A study from the Stanford University School of Medicine has found that different people’s brains respond in remarkably similar ways to music. The research was conducted using and fMRI to do brain imaging scans and was published in the European Journal of Neuroscience.
The research team selected music that had no lyrics so that they would be sure they measured the effects of the music itself and not words. They also picked an obscure piece so participants reactions would not vary based on prior interaction with the music or memories associated with the piece. To this end, they choose a piece by 18th century English composer William Boyce, whose work somewhat resembles that of Bach.
The study’s senior author and professor of psychiatry and behavioral sciences, Vinod Menon stated of the research “We’ve shown for the first time that despite our individual differences in musical experiences and preferences, classical music elicits a highly consistent pattern of activity across individuals including those involved in movement planning, memory and attention.”

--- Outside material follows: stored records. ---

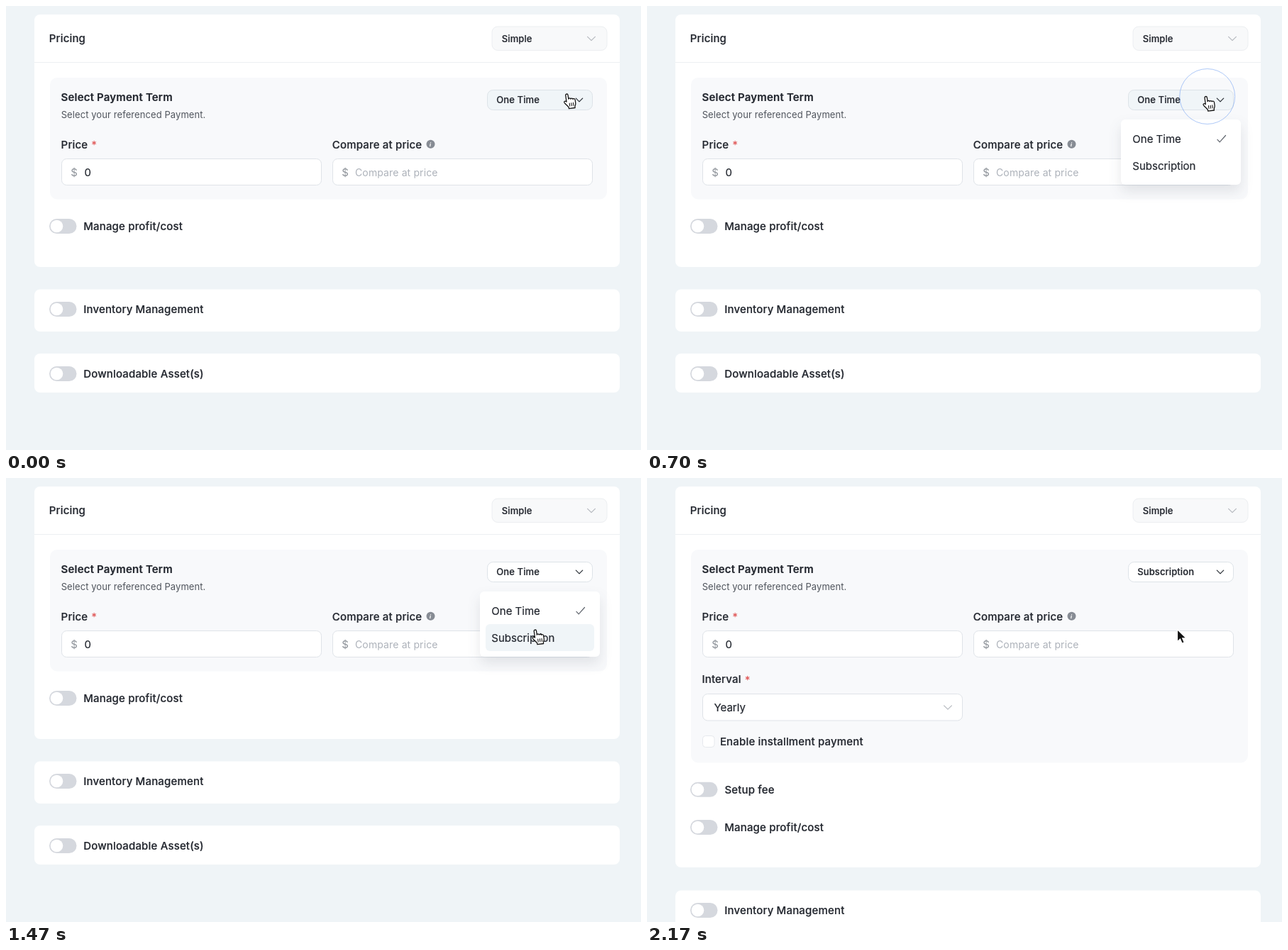
Recreate the animation shown at these times as an HTML page. Size 895 by 626 pixels, loop 2240 ms.

```html
<!DOCTYPE html>
<html lang="en">
<head>
<meta charset="utf-8">
<title>Pricing form</title>
<style>
  html, body { margin: 0; width: 100%; height: 100%; overflow: hidden; background: #eff4f7; }
  svg { display: block; width: 895px; height: 626px; }
  text { font: 500 15px Inter, "Liberation Sans", sans-serif; letter-spacing: .17px; fill: #23272f; stroke: #23272f; stroke-width: .2px; white-space: pre; }
  .strong { font-weight: 600; letter-spacing: .18px; }
  .note { font-size: 13px; font-weight: 400; letter-spacing: .08px; fill: #50555d; stroke: none; }
  .small { font-size: 13px; letter-spacing: .1px; }
  .value { font-weight: 400; letter-spacing: 0; }
  .hint { font-size: 14px; font-weight: 400; letter-spacing: .13px; fill: #adb2ba; stroke: none; }
  .sign { font-weight: 400; fill: #8d9299; stroke: none; }
  .star { fill: #e05252; stroke: none; }
  .info { font: italic 700 9px "Liberation Serif", serif; fill: #fff; stroke: none; text-anchor: middle; }
  .card { fill: #fff; }
  .panel { fill: #f8f9fb; }
  .field { fill: #fff; stroke: #dfe3e8; }
  .line { fill: none; stroke-linecap: round; stroke-linejoin: round; }
  .hover { fill: #f0f5f8; }
  #popup { filter: drop-shadow(0 9px 9px rgba(40, 50, 65, .11)); }
</style>
</head>
<body>
<svg viewBox="0 0 895 626">
  <defs>
    <g id="toggle">
      <rect x="61" y="-10.5" width="38.5" height="21" rx="10.5" fill="#d5d8de"/>
      <circle cx="71.5" r="8.8" fill="#fff"/>
    </g>
    <path id="chevron" class="line" d="M-5.4-2.7 0 2.7 5.4-2.7"/>
  </defs>

  <rect id="mainCard" class="card" x="40" y="12" width="825" rx="8"/>
  <path d="M40 79.5H865" stroke="#eceff2"/>
  <text x="60.8" y="50.5">Pricing</text>
  <rect x="685" y="29" width="162" height="33.5" rx="8" fill="#f8f9fa" stroke="#eceef1"/>
  <text class="small" x="698.8" y="50.7">Simple</text>
  <use href="#chevron" x="825" y="46" stroke="#b4b8be" stroke-width="1.15"/>

  <rect id="panel" class="panel" x="62" y="101" width="785" rx="10"/>
  <text class="strong" x="77.6" y="134">Select Payment Term</text>
  <text class="note" x="77.7" y="157.5">Select your referenced Payment.</text>
  <rect id="button" x="678.5" y="118.5" width="148" height="28" rx="8" stroke="#dde3e8"/>
  <text id="term" class="small" x="691.3" y="137"></text>
  <use href="#chevron" transform="translate(808 132.5) scale(.87)" stroke="#30353c" stroke-width="1.5"/>

  <text x="77.6" y="200.5">Price</text>
  <text class="star" x="120.3" y="200.8">*</text>
  <rect class="field" x="78.5" y="215.5" width="366" height="37" rx="7"/>
  <text class="sign" x="91.3" y="239.8">$</text>
  <text class="value" x="110.4" y="239.8">0</text>
  <text x="459.8" y="200.5">Compare at price</text>
  <circle cx="598.5" cy="194.8" r="6" fill="#878c94"/>
  <text class="info" x="598" y="198">i</text>
  <rect class="field" x="460.5" y="215.5" width="366" height="37" rx="7"/>
  <text class="sign" x="473.3" y="239.8">$</text>
  <text class="hint" x="492" y="239.6">Compare at price</text>

  <g id="extra">
    <text x="77.5" y="289">Interval</text>
    <text class="star" x="137.7" y="289.5">*</text>
    <rect class="field" x="78.5" y="304.5" width="366" height="37.5" rx="7"/>
    <text class="value" x="94.5" y="328.5">Yearly</text>
    <use href="#chevron" x="424" y="323.5" stroke="#b4b8be" stroke-width="1.15"/>
    <rect x="78.5" y="363.5" width="16.5" height="16" rx="4" fill="#fff" stroke="#e6e9ed"/>
    <text x="102.9" y="377">Enable installment payment</text>
    <use href="#toggle" y="439.3"/>
    <text x="109.4" y="444.8">Setup fee</text>
  </g>

  <g id="lower">
    <use href="#toggle" y="310.5"/>
    <text x="109.2" y="316">Manage profit/cost</text>
    <rect class="card" x="40" y="399.5" width="825" height="59.5" rx="8"/>
    <use href="#toggle" y="427.5"/>
    <text x="109.2" y="433">Inventory Management</text>
    <rect class="card" x="40" y="490" width="825" height="55" rx="8"/>
    <use href="#toggle" y="518.5"/>
    <text x="109.2" y="524">Downloadable Asset(s)</text>
  </g>

  <g id="popup">
    <rect class="card" x="668" y="160" width="169" height="92" rx="6"/>
    <rect id="hover" class="hover" x="676" width="153" height="38" rx="6"/>
    <text class="value" x="684.3" y="192.8">One Time</text>
    <text class="value" x="684.3" y="231">Subscription</text>
    <path id="check" class="line" d="M804 188.3 807.2 191.8 815.5 182.5" stroke="#60656d" stroke-width="1.2"/>
  </g>

  <circle id="ring" fill="none" stroke="#6b9cf0"/>

  <g id="hand" stroke="#111" stroke-width="1.2" stroke-linejoin="round" stroke-linecap="round">
    <path fill="#fff" d="M-4.8-7.8C-4.8-10.2-1.7-10.2-1.7-7.8V-2.6C-1.4-4 1-3.9 1.1-2.2 1.5-3.4 3.7-3.2 3.9-1.6 4.4-2.7 6.8-2.4 6.8-.4V4C6.8 6 5.7 7 5.3 8.4V10H-2.9V8.3C-3.9 6.3-6 4.3-7.6 1.7-8.6-.1-6.7-1.6-4.8.6Z"/>
    <path fill="none" stroke-width="1" d="M-1.2 3V6.8M1.3 3V6.8M3.8 3V6.8"/>
  </g>
  <path id="arrow" fill="#111" stroke="#fff" stroke-width="1.1" d="M0 0V16L3.7 12.6 6.2 18.2 9 17 6.6 11.5H11.5Z"/>
</svg>

<script>
const LOOP = 2240, STEP = 70;
const PICK = 1890, ARROW = 2170;
const clicks = [
  { from: 280, to: 840, base: 420, x: 789.7, y: 127.5, alpha: .55 },
  { from: 1750, to: 2170, base: 1815, x: 747, y: 214, alpha: .8 }
];

const el = id => document.getElementById(id);
const set = (id, attrs) => {
  for (const key in attrs) el(id).setAttribute(key, attrs[key]);
};
const show = (id, on) => set(id, { display: on ? 'inline' : 'none' });
const clamp = u => Math.max(0, Math.min(1, u));
const mix = (a, b, u) => a + (b - a) * u;
const smooth = u => u * u * (3 - 2 * u);
const easeOut = u => 1 - (1 - u) ** 3;

// Centre of the hand: a small nudge, then a glide down to the second option
function handAt(t) {
  const nudge = clamp(t / 140);
  const glide = smooth(clamp((t - 770) / 530));
  return {
    x: mix(mix(795, 792.3, nudge), 750.5, glide),
    y: mix(mix(133.7, 137.2, nudge), 223.7, glide)
  };
}

function popupScale(t) {
  if (t < 490) return 0;
  if (t < PICK) return easeOut(clamp((t - 450) / 200));
  return 1 - easeOut(clamp((t - 1872) / 210));
}

function drawRing(t) {
  const click = clicks.find(c => t >= c.from && t < c.to);
  show('ring', click);
  if (!click) return;
  const age = t - click.base;
  set('ring', {
    cx: click.x, cy: click.y,
    r: 22.3 + age * .0595,
    'stroke-width': mix(4, 1, clamp(age / 280) ** 2),
    opacity: click.alpha
  });
}

function drawPopup(t, tipY, picked) {
  const scale = popupScale(t);
  show('popup', scale > .01);
  set('popup', {
    transform: `translate(0 160) scale(1 ${scale}) translate(0 -160)`,
    opacity: scale
  });
  show('hover', tipY > 168);
  set('hover', { y: tipY > 206 ? 206 : 168 });
  set('check', { transform: `translate(0 ${picked ? 38 : 0})` });
}

function draw(t) {
  const picked = t >= PICK;
  const hand = handAt(t);
  const tipY = hand.y - 9.5;

  set('mainCard', { height: picked ? 537 : 356 });
  set('panel', { height: picked ? 300.5 : 171.5 });
  set('lower', { transform: `translate(0 ${picked ? 182 : 0})` });
  show('extra', picked);
  el('term').textContent = picked ? 'Subscription' : 'One Time';
  set('button', { fill: tipY < 147 ? '#f0f5f8' : '#fff' });

  drawPopup(t, tipY, picked);
  drawRing(t);

  show('hand', t < ARROW);
  show('arrow', t >= ARROW);
  set('hand', { transform: `translate(${hand.x} ${hand.y}) rotate(-8) scale(1.07)` });
  set('arrow', { transform: 'translate(747.5 213.5) scale(1.08)' });
}

const start = performance.now();
function tick() {
  const t = (performance.now() - start) % LOOP;
  draw(Math.floor(t / STEP) * STEP);
  requestAnimationFrame(tick);
}
tick();
</script>
</body>
</html>
```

The study focused on 17 right-handed participants (brain mapping studies are based on right-handed people) with little or no musical training and no previous knowledge of Boyce’s music. Participants were outfitted with headphones and listened to the music while maintaining a stationary position in an fMRI chamber. The team conducted brain imaging for a full nine minutes on each participant.
They discovered that various parts of the brain are active when people listen to music and that different people’s brains light up in the same regions when listening to the same piece of music. They found that music works its way along a hierarchal network in the brain that comprises low-level auditory relay stations in the midbrain to high-level cortical brain structures, as well as working memory, attention, and movement-planning.
Notably, each region of the brain that is involved in processing music processes according to its own speed. The midbrain auditory processing centers worked mostly in real time, while the right-brain versions of Broca’s and Geschwind’s areas spent more time working through bits of music. This could be a key to how the brain makes sense of the entirety of a piece of music.